  • How can we decide on matters that are important to us, that will be used in a vote?  
  • What topics will you vote on? Topics could include what meals you will eat at your next camp, how you will form teams for another activity, or whether you will meet outside every second week. 
  • How will you decide on who will vote and who will not for each? Brainstorm a few ways to decide. Maybe only members of a certain Lair or Patrol can vote for an issue, or only people with laces on their shoes. Do not choose things that will hurt anyone’s feelings, like their weight or skin colour. 

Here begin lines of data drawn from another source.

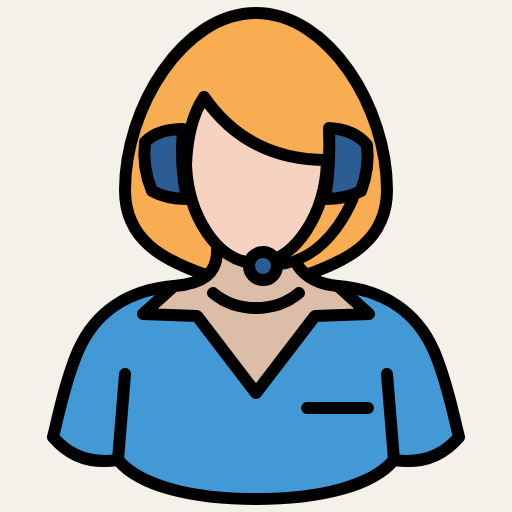
<!DOCTYPE html>
<html lang="en">
<head>
<meta charset="utf-8">
<title>Support agent icon</title>
<style>
:root {
  --paper: #f4f1ea;
  --ink: #000;
  --hair: #f9ad52;
  --face: #f5d3c0;
  --neck: #dcbda8;
  --shirt: #4299d6;
  --headset: #2b5c92;
}
html, body { margin: 0; overflow: hidden; background: var(--paper); }
svg { display: block; width: 512px; height: 512px; }
.outline { stroke: var(--ink); stroke-width: 12; stroke-linecap: round; stroke-linejoin: round; }
.hair { fill: var(--hair); }
.face { fill: var(--face); }
.neck { fill: var(--neck); }
.shirt { fill: var(--shirt); }
.headset { fill: var(--headset); }
.line { fill: none; }
</style>
</head>
<body>
<svg viewBox="0 0 512 512" role="img" aria-label="Support agent with a headset">
  <g class="outline">
    <path class="hair" d="M256 13C183 13 125 108 125 190C125 240 163 260 206 275H306C349 260 387 240 387 190C387 108 329 13 256 13Z"/>
    <path class="shirt" d="M174 286C128 290 95 312 78 351C64 384 59 414 53 437C70 457 92 464 118 460C140 486 192 499 256 499C320 499 372 486 394 460C420 464 442 457 459 437C453 414 448 384 434 351C417 312 384 290 338 286Z"/>
    <path class="neck" stroke="none" d="M217 245C219 268 206 284 174 286L143 314L197 316L256 393L315 316L369 314L338 286C310 284 300 274 296 262V245Z"/>
    <path class="line" d="M217 249C218 272 204 284 174 286L143 314L197 316L256 393L315 316L369 314L338 286C316 284 305 276 298 266"/>
    <path class="face" d="M204 97C192 115 187 138 186 165C188 215 217 263 256 263C295 263 326 213 327 160C271 160 231 136 204 97Z"/>
    <path class="line" d="M213 293C237 313 275 313 299 293"/>
    <path class="line" d="M125 374L118 460M387 374L394 460M307 408H368"/>
    <path class="line" stroke-width="11" d="M353 199C336 237 310 262 276 265"/>
    <path class="headset" d="M183 129C167 129 153 134 145 142C143 160 146 177 152 191C163 197 174 199 187 199C182 176 181 151 183 129Z"/>
    <path class="headset" d="M329 128C345 129 359 135 367 145C369 162 366 178 361 191C350 197 338 199 325 199C329 175 330 151 329 128Z"/>
    <circle class="headset" cx="263" cy="266" r="14"/>
  </g>
</svg>
</body>
</html>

  • Select a range of topics to vote on. It works best if these are real issues that you are interested in or will impact on you. Label two small containers with ‘Yes’ and No’. 
  • Give each person a counter and invite them to vote on each issue in turn.  
  • Make a count for each vote and then redistribute the counters.  
  • For a couple of the votes, exclude some people from voting based on what you brainstormed from earlier. For example, you can’t vote if you are wearing green/have a missing tooth, etc. Keep a note of these, as you will refer to them later. 


  • After the voting, take a chance to talk about how everyone felt about being left out of a vote which they cared about.  
  • Are there any groups who are excluded from voting now? In the past? The UN Convention of the Rights of the Child (UNCRC), Article 12, states that children have the right to participate in decision-making processes that may be relevant in their lives. Do they feel that there are opportunities for their voices to be listened to? At school? In the community? Elsewhere? 
  • Remember to submit your activities on our Scouts for Sustainability Take Action Map

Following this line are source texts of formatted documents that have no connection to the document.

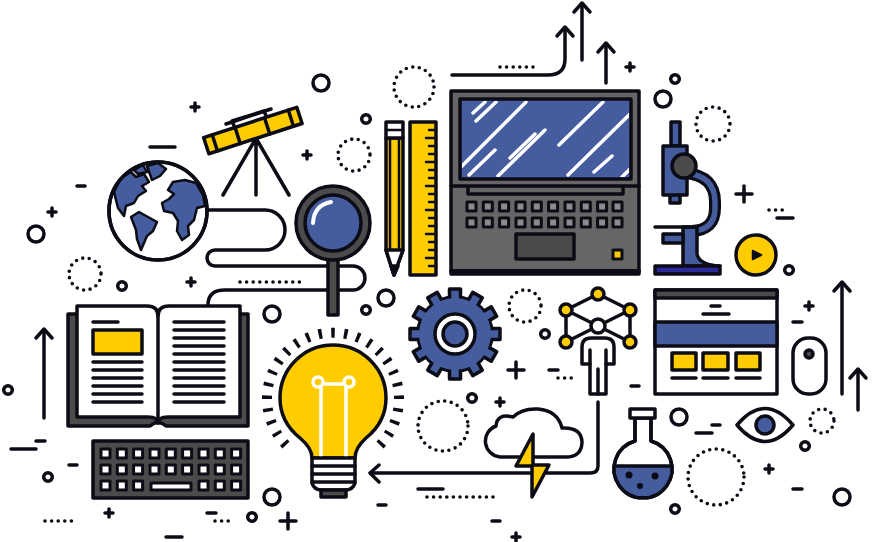
<!DOCTYPE html>
<html lang="en">
<head>
<meta charset="utf-8">
<title>Science and learning icons</title>
<style>
:root{--ink:#0c0c16;--blue:#455c9f;--navy:#2b2a9c;--yellow:#ffcc00;--grey:#666;--dark:#4b4b4b;--key:#8c8c8c;--paper:#fff}
html,body{margin:0;background:var(--paper);overflow:hidden}
svg{display:block;width:891px;height:542px}
.art{fill:none;stroke:var(--ink);stroke-width:3.5;stroke-linecap:round;stroke-linejoin:round}
.blue{fill:var(--blue)}
.navy{fill:var(--navy)}
.yellow{fill:var(--yellow)}
.grey{fill:var(--grey)}
.dark{fill:var(--dark)}
.key{fill:var(--key)}
.paper{fill:var(--paper)}
.ink{fill:var(--ink)}
.bare{stroke:none}
.thin{stroke-width:2.5}
.keys{stroke-width:3}
.bold{stroke-width:4}
.shine{stroke:var(--paper)}
.arm-edge{stroke-width:12;stroke-linecap:butt}
.arm{stroke:var(--blue);stroke-width:5.5;stroke-linecap:butt}
.dots{stroke-dasharray:0 6.6;stroke-width:3.6}
.rays{stroke-width:10;stroke-linecap:butt;stroke-dasharray:3 8}
</style>
</head>
<body>
<svg viewBox="0 0 891 542" role="img" aria-label="Line icons of science and education">
<defs>
<path id="plus" d="M-4 0H4M0-4V4"/>
<path id="plus-large" d="M-8 0H8M0-8V8"/>
<circle id="ring" r="8"/>
<circle id="ring-small" r="4.3"/>
<path id="arrow-head" d="M-8 9L0 0L8 9"/>
<rect id="key" width="9" height="9"/>
<g id="key-trio"><use href="#key"/><use href="#key" x="16.3"/><use href="#key" x="32.6"/></g>
<g id="key-row"><use href="#key-trio"/><use href="#key-trio" x="49"/><use href="#key-trio" x="98"/></g>
<g id="laptop-row"><use href="#key-row"/><use href="#key" x="146"/></g>
<rect id="tooth" x="-5.5" y="-45" width="11" height="16"/>
<g id="tooth-set"><use href="#tooth"/><use href="#tooth" transform="rotate(90)"/><use href="#tooth" transform="rotate(180)"/><use href="#tooth" transform="rotate(270)"/></g>
<clipPath id="globe-clip"><circle cx="158" cy="211" r="49"/></clipPath>
<clipPath id="screen-clip"><rect x="462" y="101" width="167" height="76"/></clipPath>
<clipPath id="flask-clip"><circle cx="643" cy="469" r="29"/></clipPath>
</defs>
<g class="art">

<g id="cable">
<path d="M208 210H265A20 20 0 0 1 265 250H215A8 8 0 0 0 215 266H353A12 12 0 0 1 353 290H225Q208 290 208 305"/>
<path class="dots" d="M240 282H300"/>
</g>

<g id="globe">
<circle class="paper" cx="158" cy="211" r="49"/>
<g class="blue thin" clip-path="url(#globe-clip)">
<path d="M114 192L121 178L131 172L136 177L144 174L149 182L142 186L146 191L138 196L134 203L126 206L124 216L118 208Z"/>
<path d="M134 170L143 165L147 172L138 174Z"/>
<path d="M147 166L158 163L166 169L160 176L152 180Z"/>
<path d="M131 217L139 212L148 217L157 222L153 231L147 236L141 250L137 239L136 230Z"/>
<path d="M168 190L173 182L185 180L196 183L203 195L205 206L197 208L194 220L188 226L189 235L182 240L177 231L178 221L173 213L164 211L162 203L169 199L174 194Z"/>
</g>
<circle cx="158" cy="211" r="49"/>
</g>

<g id="telescope">
<path d="M255 140L223 195M256 140V195M257 140L289 195"/>
<path d="M235 128L232 121L264 111L267 118M226 124L271 109"/>
<g transform="rotate(-18 253 131)">
<rect class="yellow" x="204" y="122" width="98" height="17"/>
<path d="M213 122V139M237 122V139M268 122V139M293 122V139"/>
</g>
</g>

<g id="magnifier">
<rect class="dark" x="328" y="258" width="10" height="57"/>
<circle class="dark" cx="333" cy="223" r="37"/>
<circle class="blue" cx="333" cy="223" r="28"/>
<path class="shine bold" d="M313 223Q314 205 331 202"/>
</g>

<g id="pencil">
<path class="yellow" d="M386 138H403V250L394 275L386 250Z"/>
<path class="paper" d="M386 250H403L394 275Z"/>
<path class="ink" d="M391 266H398L394 275Z"/>
<rect class="paper" x="386" y="122" width="17" height="16"/>
<path class="thin" d="M386 130H403M390 138V249M399 138V249"/>
</g>

<g id="ruler">
<rect class="yellow" x="410" y="122" width="26" height="153"/>
<path class="thin" d="M429 130H436M426 138H436M429 146H436M429 154H436M426 162H436M429 170H436M429 178H436M426 186H436M429 194H436M429 202H436M426 210H436M429 218H436M429 226H436M426 234H436M429 242H436M429 250H436M426 258H436M429 266H436"/>
</g>

<g id="laptop">
<rect class="grey" x="451" y="91" width="188" height="183"/>
<rect class="blue" x="460" y="99" width="171" height="80"/>
<g class="shine" clip-path="url(#screen-clip)">
<path d="M473 113L485 102M476 121L496 102M461 167L526 102M469 175L495 150M498 176L545 130M510 158L535 134M559 145L603 102M568 175L631 113M594 172L612 156M622 177L631 168"/>
</g>
<path d="M451 186H639M468 187V194H623V187"/>
<path class="bold" d="M451 271H639"/>
<g class="key keys"><use href="#laptop-row" x="467" y="202"/><use href="#laptop-row" x="467" y="218"/></g>
<rect class="dark" x="516" y="234" width="58" height="25"/>
<rect class="yellow keys" x="613" y="250" width="9" height="9"/>
</g>

<g id="growth-arrows">
<path d="M452 75H548Q565 75 565 59V28M582 60V4M606 83V44"/>
<use href="#arrow-head" x="565" y="27"/><use href="#arrow-head" x="582" y="3"/><use href="#arrow-head" x="606" y="43"/>
<path class="dots" d="M500 67H535"/>
<path d="M44 418V330M842 394V283M858 410V370"/>
<use href="#arrow-head" x="44" y="329"/><use href="#arrow-head" x="842" y="282"/><use href="#arrow-head" x="858" y="369"/>
</g>

<g id="microscope">
<path class="arm-edge" d="M686 173Q715 176 715 202V208Q715 230 692 231"/>
<path class="arm" d="M686 173Q715 176 715 202V208Q715 230 692 231"/>
<path class="blue" d="M683 227H697V254Q699 265 720 266H683Z"/>
<rect class="navy" x="655" y="266" width="65" height="8"/>
<path d="M655 227H697"/>
<rect class="blue" x="663" y="234" width="20" height="9"/>
<rect class="blue" x="671" y="122" width="9" height="24"/>
<rect class="blue" x="670" y="194" width="10" height="9"/>
<rect class="blue" x="663" y="146" width="24" height="49"/>
<circle class="dark" cx="684" cy="166" r="12"/>
</g>

<g id="play-button">
<circle class="yellow" cx="756" cy="255" r="20"/>
<path class="thin ink" d="M753 251L761 255L753 259Z"/>
</g>

<g id="book">
<path class="dark" d="M68 314H248V426H166Q158 419 150 426H68Z"/>
<path class="paper" d="M77 306H147Q158 306 158 316Q158 306 169 306H240V417H168Q158 417 158 423Q158 417 148 417H77Z"/>
<path d="M158 316V423"/>
<path d="M93 322H118M93 362H142M93 370H142M93 378H142M93 386H142M93 394H142M93 402H142"/>
<path d="M174 322H224M174 330H224M174 338H224M174 346H224M174 354H224M174 362H224M174 370H224M174 378H224M174 386H224M174 394H224M174 402H224"/>
<rect class="yellow" x="93" y="330" width="49" height="24"/>
</g>

<g id="keyboard">
<rect class="dark" x="93" y="441" width="155" height="57"/>
<g class="paper keys"><use href="#key-row" x="101" y="449"/><use href="#key-row" x="101" y="465"/><use href="#key-trio" x="101" y="481"/><use href="#key-trio" x="199" y="481"/><rect x="151" y="483" width="40" height="7"/></g>
</g>

<g id="light-bulb">
<path class="rays" pathLength="267" d="M286 445A66 66 0 1 1 380 445"/>
<path class="yellow" d="M312 458Q312 448 300 438Q280 422 280 398A53 53 0 0 1 386 398Q386 422 366 438Q355 448 355 458Z"/>
<path class="shine" d="M321 456V387M346 456V387M323 384H344"/>
<circle class="shine" cx="318" cy="382" r="5"/><circle class="shine" cx="349" cy="382" r="5"/>
<path class="paper" d="M312 458H355V483Q353 490 345 490H322Q314 490 312 483Z"/>
<path d="M312 466H355M312 474H355M312 482H355"/>
<rect class="dark" x="321" y="490" width="25" height="7"/>
</g>

<g id="gear" transform="translate(455 334)">
<circle class="blue" r="37"/>
<g class="blue"><use href="#tooth-set"/><use href="#tooth-set" transform="rotate(30)"/><use href="#tooth-set" transform="rotate(60)"/></g>
<circle class="blue bare" r="36"/>
<circle class="paper" r="20"/>
<circle class="blue" r="12"/>
</g>

<g id="thinker">
<path d="M598 294L566 310V342L598 326L630 342V310ZM566 310L598 326L630 310"/>
<g class="yellow"><circle cx="598" cy="294" r="6"/><circle cx="566" cy="310" r="6"/><circle cx="630" cy="310" r="6"/><circle cx="566" cy="342" r="6"/><circle cx="630" cy="342" r="6"/></g>
<path class="paper" d="M582 364V347Q582 338 591 338H605Q614 338 614 347V364H606V394H590V364Z"/>
<path d="M590 350V364M606 350V364M598 369V394"/>
<circle class="paper" cx="598" cy="326" r="7"/>
</g>

<g id="idea-path">
<path d="M598 402V466Q598 473 590 473H371M379 465L370 473L379 482"/>
</g>

<g id="storm-cloud">
<path class="paper" d="M500 457A16 16 0 0 1 496 426Q497 413 513 417Q522 408 538 409Q558 411 562 428Q582 427 582 443Q581 457 566 457Z"/>
<path class="yellow" d="M533 434L516 466H532V497L549 465H533Z"/>
</g>

<g id="flask">
<path class="paper" d="M635 418V441A29 29 0 1 0 651 441V418Z"/>
<rect class="blue bare" x="614" y="466" width="58" height="33" clip-path="url(#flask-clip)"/>
<path d="M614 466H672M635 418V441A29 29 0 1 0 651 441V418"/>
<path class="paper" d="M630 409H655V418H630Z"/>
<g class="ink bare"><circle cx="629" cy="475" r="3.5"/><circle cx="640" cy="486" r="3"/><circle cx="655" cy="476" r="3.5"/></g>
</g>

<g id="web-page">
<rect class="paper" x="655" y="290" width="122" height="104"/>
<rect class="dark" x="655" y="290" width="122" height="8"/>
<rect class="blue" x="655" y="322" width="122" height="24"/>
<path d="M711 306H720M703 314H729M672 378H696M703 378H728M736 378H760"/>
<g class="yellow"><rect x="672" y="353" width="24" height="17"/><rect x="703" y="353" width="25" height="17"/><rect x="736" y="353" width="24" height="17"/></g>
</g>

<g id="mouse">
<rect class="paper" x="793" y="338" width="33" height="56" rx="15"/>
<circle class="dark" cx="809" cy="354" r="4"/>
</g>

<g id="eye">
<path class="paper" d="M737 425Q765 392 793 425Q765 458 737 425Z"/>
<circle class="blue" cx="765" cy="425" r="9"/>
</g>

<g id="dotted-rings" class="dots">
<circle cx="414" cy="87" r="20"/><circle cx="354" cy="155" r="16"/><circle cx="85" cy="274" r="16"/><circle cx="713" cy="124" r="17"/><circle cx="525" cy="306" r="16"/><circle cx="443" cy="426" r="25"/><circle cx="716" cy="477" r="28"/><circle cx="822" cy="421" r="12"/>
</g>

<g id="rings">
<use href="#ring" x="321" y="83"/><use href="#ring" x="36" y="234"/><use href="#ring" x="663" y="99"/><use href="#ring" x="272" y="314"/><use href="#ring" x="386" y="298"/><use href="#ring" x="272" y="497"/><use href="#ring" x="679" y="417"/><use href="#ring" x="842" y="497"/>
<use href="#ring-small" x="366" y="119"/><use href="#ring-small" x="675" y="79"/><use href="#ring-small" x="122" y="286"/><use href="#ring-small" x="366" y="310"/><use href="#ring-small" x="8" y="390"/><use href="#ring-small" x="48" y="477"/><use href="#ring-small" x="252" y="517"/><use href="#ring-small" x="545" y="334"/><use href="#ring-small" x="472" y="398"/><use href="#ring-small" x="789" y="270"/><use href="#ring-small" x="805" y="446"/><use href="#ring-small" x="675" y="509"/>
</g>

<g id="pluses">
<use href="#plus" x="195" y="107"/><use href="#plus" x="307" y="155"/><use href="#plus" x="52" y="212"/><use href="#plus" x="191" y="282"/><use href="#plus" x="630" y="67"/><use href="#plus" x="809" y="306"/><use href="#plus" x="500" y="402"/><use href="#plus" x="109" y="513"/><use href="#plus" x="516" y="537"/><use href="#plus" x="769" y="469"/>
<use href="#plus-large" x="744" y="194"/><use href="#plus-large" x="516" y="370"/><use href="#plus-large" x="288" y="521"/>
</g>

<g id="dashes">
<path d="M150 147H175M77 186H85M777 218H793M793 322H802M549 370H558M631 386H639M11 449H36M36 441H45M69 465H77M166 537H182M207 513H216M378 505H386M418 489H443M492 521H500M696 433H712M712 425H720M793 489H802"/>
<path class="dots" d="M769 210H786M558 378H576M45 521H72M215 521H232M427 497H494"/>
</g>

</g>
</svg>
</body>
</html>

  • Bins/Small containers 
  • Counters (bingo or counting chips, or small paper card for each participant for voting) 

Keep it Simple

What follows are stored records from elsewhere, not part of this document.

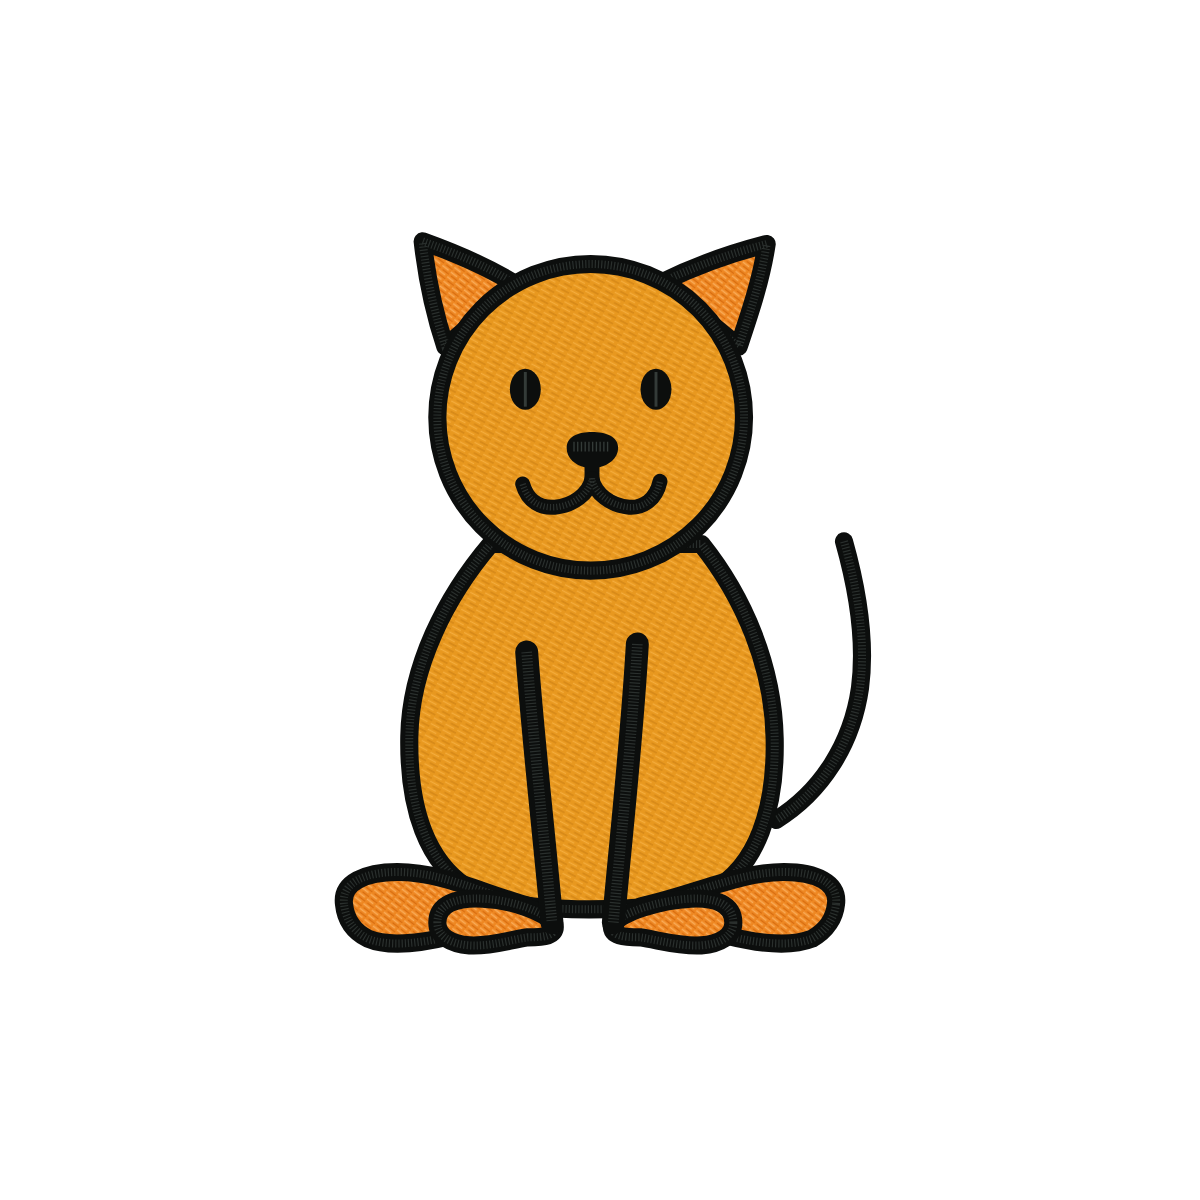
<!DOCTYPE html>
<html lang="en">
<head>
<meta charset="utf-8">
<title>Embroidered sitting cat</title>
<style>
  :root {
    --fabric: #ffffff;
    --fur: #e8981f;
    --fur-light: #f4ac3c;
    --fur-dark: #cf8114;
    --patch: #ee8722;
    --patch-light: #f9ab57;
    --patch-dark: #d96d10;
    --thread: #0c0e0d;
    --thread-sheen: #343b38;
  }
  * { box-sizing: border-box; }
  html, body { margin: 0; width: 1200px; height: 1200px; overflow: hidden; background: var(--fabric); }
  .cat { display: block; width: 1200px; height: 1200px; }
  .fur { fill: url(#fur-stitch); }
  .patch { fill: url(#patch-stitch); }
  .outline { fill: none; stroke: var(--thread); stroke-width: 6.8; stroke-linecap: round; stroke-linejoin: round; }
  .sheen { fill: none; stroke: var(--thread-sheen); stroke-width: 3; stroke-dasharray: .45 .75; opacity: .75; }
  .leg .outline { stroke-width: 8.6; }
  .leg .sheen { stroke-width: 4; }
  .mouth .outline { stroke-width: 5.6; }
  .mouth .sheen { stroke-width: 2.4; }
  .solid { fill: var(--thread); }
</style>
</head>
<body>
<svg class="cat" viewBox="0 0 450 450" role="img" aria-label="Orange embroidered cat sitting and smiling">
  <defs>
    <pattern id="fur-stitch" width="5" height="2.4" patternUnits="userSpaceOnUse" patternTransform="rotate(28)">
      <rect width="5" height="2.4" fill="var(--fur)"/>
      <path d="M0 .5H3.6" stroke="var(--fur-light)" stroke-width=".5"/>
      <path d="M1.6 1.7H5" stroke="var(--fur-dark)" stroke-width=".4"/>
    </pattern>
    <pattern id="patch-stitch" width="4" height="2.2" patternUnits="userSpaceOnUse" patternTransform="rotate(38)">
      <rect width="4" height="2.2" fill="var(--patch)"/>
      <path d="M0 .5H3" stroke="var(--patch-light)" stroke-width=".6"/>
      <path d="M1 1.6H4" stroke="var(--patch-dark)" stroke-width=".45"/>
    </pattern>

    <path id="tail-line" d="M316.5 203C321 219 325 239 322.5 258C319.500 279 308 297 291 307.500"/>
    <path id="body-shape" d="M184 204C167 224 154 250 153.500 276C153 303 160 324 177 334C189 340 206 341 221 341C237 341 254 340 267 334C284 325 291 303 290.500 277C290 250 279 224 263 204Z"/>
    <path id="left-hind-shape" d="M129 339C128 331 137 327 149 327C166 327 181 335 199 340C187 346 177 349 169 351C157 354 145 355 138 352C132 349 129.500 344 129 339Z"/>
    <path id="right-hind-shape" d="M313.500 339C314.500 331 306 327 294 327C277 327 262 335 240 340C253 346 265 349 273 351C285 354 297 355 304.500 352C310 349 313 344 313.500 339Z"/>
    <path id="left-paw-shape" d="M164 346C164 339 171 336.500 181 337C192 337.500 205 342 208 347C208.500 351 204 351.500 198 351.500C191 352.500 184 355 176 354.500C169 354 164 351 164 346Z"/>
    <path id="right-paw-shape" d="M275 346C275 339 268 336.500 259 337C248 337.500 233 342 229.500 347C229 351 234 351.500 240 351.500C247 352.500 255 355 263 354.500C270 354 275 351 275 346Z"/>
    <path id="left-leg-line" d="M197.500 244.500C200 278 204 313 207 346"/>
    <path id="right-leg-line" d="M239 241.500C237 277 233 312 230 346"/>
    <path id="left-ear-shape" d="M158.500 90.500C171 95 183 100 194 107L167 130C163 118 160 104 158.500 90.500Z"/>
    <path id="right-ear-shape" d="M287.500 91.500C274 95 260 100 248 106L277 130C281 118 285.500 105 287.500 91.500Z"/>
    <circle id="head-shape" cx="221.500" cy="156.500" r="57.500"/>
    <path id="mouth-line" d="M196 181.500C198 188.500 203 190.500 208 190.200C215 189.600 221 185 222 179.500C223 185 229 189.600 236 190.200C241 190.500 246 187.500 247.500 180.500"/>
    <g id="eye">
      <ellipse class="solid" rx="5.800" ry="7.700"/>
      <path d="M0 -6.500V6.500" fill="none" stroke="var(--thread-sheen)" stroke-width="1.100"/>
    </g>
  </defs>

  <g id="tail">
    <use href="#tail-line" class="outline"/>
    <use href="#tail-line" class="sheen"/>
  </g>

  <g id="body">
    <use href="#body-shape" class="fur"/>
    <use href="#body-shape" class="outline"/>
    <use href="#body-shape" class="sheen"/>
  </g>

  <g id="hind-feet">
    <use href="#left-hind-shape" class="patch"/>
    <use href="#left-hind-shape" class="outline"/>
    <use href="#left-hind-shape" class="sheen"/>
    <use href="#right-hind-shape" class="patch"/>
    <use href="#right-hind-shape" class="outline"/>
    <use href="#right-hind-shape" class="sheen"/>
  </g>

  <g id="front-paws">
    <use href="#left-paw-shape" class="patch"/>
    <use href="#left-paw-shape" class="outline"/>
    <use href="#left-paw-shape" class="sheen"/>
    <use href="#right-paw-shape" class="patch"/>
    <use href="#right-paw-shape" class="outline"/>
    <use href="#right-paw-shape" class="sheen"/>
  </g>

  <g id="front-legs" class="leg">
    <use href="#left-leg-line" class="outline" style="stroke-width:8.6"/>
    <use href="#left-leg-line" class="sheen"/>
    <use href="#right-leg-line" class="outline" style="stroke-width:8.6"/>
    <use href="#right-leg-line" class="sheen"/>
  </g>

  <g id="ears">
    <use href="#left-ear-shape" class="patch"/>
    <use href="#left-ear-shape" class="outline"/>
    <use href="#left-ear-shape" class="sheen"/>
    <use href="#right-ear-shape" class="patch"/>
    <use href="#right-ear-shape" class="outline"/>
    <use href="#right-ear-shape" class="sheen"/>
  </g>

  <g id="head">
    <use href="#head-shape" class="fur"/>
    <use href="#head-shape" class="outline"/>
    <use href="#head-shape" class="sheen"/>
  </g>

  <g id="face">
    <use href="#eye" x="197" y="146"/>
    <use href="#eye" x="246" y="146"/>
    <path class="solid" d="M212.500 168C212.500 163.500 217 162 222 162C227 162 231.800 163.500 231.800 168C231.800 172 228 174.500 224.800 175.200V182H219.200V175.200C216 174.500 212.500 172 212.500 168Z"/>
    <path d="M215 167.500H229" fill="none" stroke="var(--thread-sheen)" stroke-width="3.600" stroke-dasharray=".5 .9"/>
    <g class="mouth">
      <use href="#mouth-line" class="outline"/>
      <use href="#mouth-line" class="sheen"/>
    </g>
  </g>
</svg>
</body>
</html>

  • Shorten the activity by only allowing one or two people to make all the decisions about various things. The person leading the activity may appoint a small group of people to make all the choices for the group. After this exercise, ask how this made everyone else feel. Why does it important to listen to each other and value other’s opinions?  

Take it Further

  • Take it further and check out the link provided. Lead into deeper discussions about voting in Canada and discuss the fact that women did not always have the right to vote. How does this make you feel? Furthermore, discuss the importance of voting once you are old enough. Why is it important to exercise our right to vote?  
  • Additionally, if timing aligns follow an election in Canada or elsewhere in the world. Track who the candidates are, what the issues are and the results. Do you notice any trends in the results?